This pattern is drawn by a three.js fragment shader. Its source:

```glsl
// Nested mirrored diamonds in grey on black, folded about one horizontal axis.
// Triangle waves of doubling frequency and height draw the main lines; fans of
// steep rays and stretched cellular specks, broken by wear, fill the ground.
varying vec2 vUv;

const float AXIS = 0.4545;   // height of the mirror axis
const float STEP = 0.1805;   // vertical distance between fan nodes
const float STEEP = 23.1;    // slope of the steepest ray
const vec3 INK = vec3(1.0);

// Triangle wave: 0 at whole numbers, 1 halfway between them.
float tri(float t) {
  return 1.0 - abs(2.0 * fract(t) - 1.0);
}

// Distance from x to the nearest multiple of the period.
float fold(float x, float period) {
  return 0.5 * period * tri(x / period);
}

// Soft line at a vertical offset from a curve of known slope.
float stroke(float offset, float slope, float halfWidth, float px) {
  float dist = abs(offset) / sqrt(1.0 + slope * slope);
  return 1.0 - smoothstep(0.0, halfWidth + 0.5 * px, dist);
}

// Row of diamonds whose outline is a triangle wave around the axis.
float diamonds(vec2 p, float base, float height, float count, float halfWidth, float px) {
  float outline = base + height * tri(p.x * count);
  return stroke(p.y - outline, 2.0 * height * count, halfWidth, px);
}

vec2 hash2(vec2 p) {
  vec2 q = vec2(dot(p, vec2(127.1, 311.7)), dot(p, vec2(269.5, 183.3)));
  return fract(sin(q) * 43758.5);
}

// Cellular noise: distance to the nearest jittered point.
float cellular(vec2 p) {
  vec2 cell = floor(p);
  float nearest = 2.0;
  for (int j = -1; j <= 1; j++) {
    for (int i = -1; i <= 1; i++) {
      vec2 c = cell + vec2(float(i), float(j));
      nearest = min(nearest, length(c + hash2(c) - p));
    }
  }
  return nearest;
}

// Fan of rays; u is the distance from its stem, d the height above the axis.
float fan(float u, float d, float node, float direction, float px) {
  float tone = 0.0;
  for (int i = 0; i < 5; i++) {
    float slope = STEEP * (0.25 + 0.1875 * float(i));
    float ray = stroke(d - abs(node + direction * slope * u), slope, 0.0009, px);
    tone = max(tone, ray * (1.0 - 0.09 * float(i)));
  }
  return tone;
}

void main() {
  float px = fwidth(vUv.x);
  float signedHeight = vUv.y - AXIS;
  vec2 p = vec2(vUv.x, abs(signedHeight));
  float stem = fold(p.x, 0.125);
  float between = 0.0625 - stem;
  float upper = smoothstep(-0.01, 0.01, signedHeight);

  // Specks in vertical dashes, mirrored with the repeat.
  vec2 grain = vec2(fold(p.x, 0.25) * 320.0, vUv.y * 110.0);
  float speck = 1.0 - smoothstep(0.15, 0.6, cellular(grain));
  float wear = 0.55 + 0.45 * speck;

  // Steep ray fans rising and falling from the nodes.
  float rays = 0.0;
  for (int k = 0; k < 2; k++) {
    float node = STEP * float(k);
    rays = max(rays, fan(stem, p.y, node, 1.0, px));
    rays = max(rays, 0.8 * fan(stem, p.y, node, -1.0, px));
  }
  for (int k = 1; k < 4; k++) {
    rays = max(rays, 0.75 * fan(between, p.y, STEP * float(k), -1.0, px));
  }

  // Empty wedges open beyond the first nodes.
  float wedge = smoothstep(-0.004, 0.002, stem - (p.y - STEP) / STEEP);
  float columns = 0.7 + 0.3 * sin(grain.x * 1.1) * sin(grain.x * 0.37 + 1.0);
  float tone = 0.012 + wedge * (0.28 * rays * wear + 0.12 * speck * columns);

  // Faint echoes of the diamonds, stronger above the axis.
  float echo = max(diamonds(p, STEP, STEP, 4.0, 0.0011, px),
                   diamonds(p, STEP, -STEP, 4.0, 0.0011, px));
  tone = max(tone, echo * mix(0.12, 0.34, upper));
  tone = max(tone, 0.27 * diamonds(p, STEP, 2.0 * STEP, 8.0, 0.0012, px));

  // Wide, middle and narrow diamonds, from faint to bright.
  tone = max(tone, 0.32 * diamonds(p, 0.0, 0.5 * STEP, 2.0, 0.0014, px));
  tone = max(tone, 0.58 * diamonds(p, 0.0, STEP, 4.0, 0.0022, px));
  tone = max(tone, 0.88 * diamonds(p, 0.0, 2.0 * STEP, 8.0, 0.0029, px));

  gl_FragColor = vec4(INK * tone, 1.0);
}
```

__WHAT THE TASK ASKS__. Print all of the material above exactly as given.

__WRITTEN ANSWER__.
This pattern is drawn by a three.js fragment shader. Its source:

```glsl
// Nested mirrored diamonds in grey on black, folded about one horizontal axis.
// Triangle waves of doubling frequency and height draw the main lines; fans of
// steep rays and stretched cellular specks, broken by wear, fill the ground.
varying vec2 vUv;

const float AXIS = 0.4545;   // height of the mirror axis
const float STEP = 0.1805;   // vertical distance between fan nodes
const float STEEP = 23.1;    // slope of the steepest ray
const vec3 INK = vec3(1.0);

// Triangle wave: 0 at whole numbers, 1 halfway between them.
float tri(float t) {
  return 1.0 - abs(2.0 * fract(t) - 1.0);
}

// Distance from x to the nearest multiple of the period.
float fold(float x, float period) {
  return 0.5 * period * tri(x / period);
}

// Soft line at a vertical offset from a curve of known slope.
float stroke(float offset, float slope, float halfWidth, float px) {
  float dist = abs(offset) / sqrt(1.0 + slope * slope);
  return 1.0 - smoothstep(0.0, halfWidth + 0.5 * px, dist);
}

// Row of diamonds whose outline is a triangle wave around the axis.
float diamonds(vec2 p, float base, float height, float count, float halfWidth, float px) {
  float outline = base + height * tri(p.x * count);
  return stroke(p.y - outline, 2.0 * height * count, halfWidth, px);
}

vec2 hash2(vec2 p) {
  vec2 q = vec2(dot(p, vec2(127.1, 311.7)), dot(p, vec2(269.5, 183.3)));
  return fract(sin(q) * 43758.5);
}

// Cellular noise: distance to the nearest jittered point.
float cellular(vec2 p) {
  vec2 cell = floor(p);
  float nearest = 2.0;
  for (int j = -1; j <= 1; j++) {
    for (int i = -1; i <= 1; i++) {
      vec2 c = cell + vec2(float(i), float(j));
      nearest = min(nearest, length(c + hash2(c) - p));
    }
  }
  return nearest;
}

// Fan of rays; u is the distance from its stem, d the height above the axis.
float fan(float u, float d, float node, float direction, float px) {
  float tone = 0.0;
  for (int i = 0; i < 5; i++) {
    float slope = STEEP * (0.25 + 0.1875 * float(i));
    float ray = stroke(d - abs(node + direction * slope * u), slope, 0.0009, px);
    tone = max(tone, ray * (1.0 - 0.09 * float(i)));
  }
  return tone;
}

void main() {
  float px = fwidth(vUv.x);
  float signedHeight = vUv.y - AXIS;
  vec2 p = vec2(vUv.x, abs(signedHeight));
  float stem = fold(p.x, 0.125);
  float between = 0.0625 - stem;
  float upper = smoothstep(-0.01, 0.01, signedHeight);

  // Specks in vertical dashes, mirrored with the repeat.
  vec2 grain = vec2(fold(p.x, 0.25) * 320.0, vUv.y * 110.0);
  float speck = 1.0 - smoothstep(0.15, 0.6, cellular(grain));
  float wear = 0.55 + 0.45 * speck;

  // Steep ray fans rising and falling from the nodes.
  float rays = 0.0;
  for (int k = 0; k < 2; k++) {
    float node = STEP * float(k);
    rays = max(rays, fan(stem, p.y, node, 1.0, px));
    rays = max(rays, 0.8 * fan(stem, p.y, node, -1.0, px));
  }
  for (int k = 1; k < 4; k++) {
    rays = max(rays, 0.75 * fan(between, p.y, STEP * float(k), -1.0, px));
  }

  // Empty wedges open beyond the first nodes.
  float wedge = smoothstep(-0.004, 0.002, stem - (p.y - STEP) / STEEP);
  float columns = 0.7 + 0.3 * sin(grain.x * 1.1) * sin(grain.x * 0.37 + 1.0);
  float tone = 0.012 + wedge * (0.28 * rays * wear + 0.12 * speck * columns);

  // Faint echoes of the diamonds, stronger above the axis.
  float echo = max(diamonds(p, STEP, STEP, 4.0, 0.0011, px),
                   diamonds(p, STEP, -STEP, 4.0, 0.0011, px));
  tone = max(tone, echo * mix(0.12, 0.34, upper));
  tone = max(tone, 0.27 * diamonds(p, STEP, 2.0 * STEP, 8.0, 0.0012, px));

  // Wide, middle and narrow diamonds, from faint to bright.
  tone = max(tone, 0.32 * diamonds(p, 0.0, 0.5 * STEP, 2.0, 0.0014, px));
  tone = max(tone, 0.58 * diamonds(p, 0.0, STEP, 4.0, 0.0022, px));
  tone = max(tone, 0.88 * diamonds(p, 0.0, 2.0 * STEP, 8.0, 0.0029, px));

  gl_FragColor = vec4(INK * tone, 1.0);
}
```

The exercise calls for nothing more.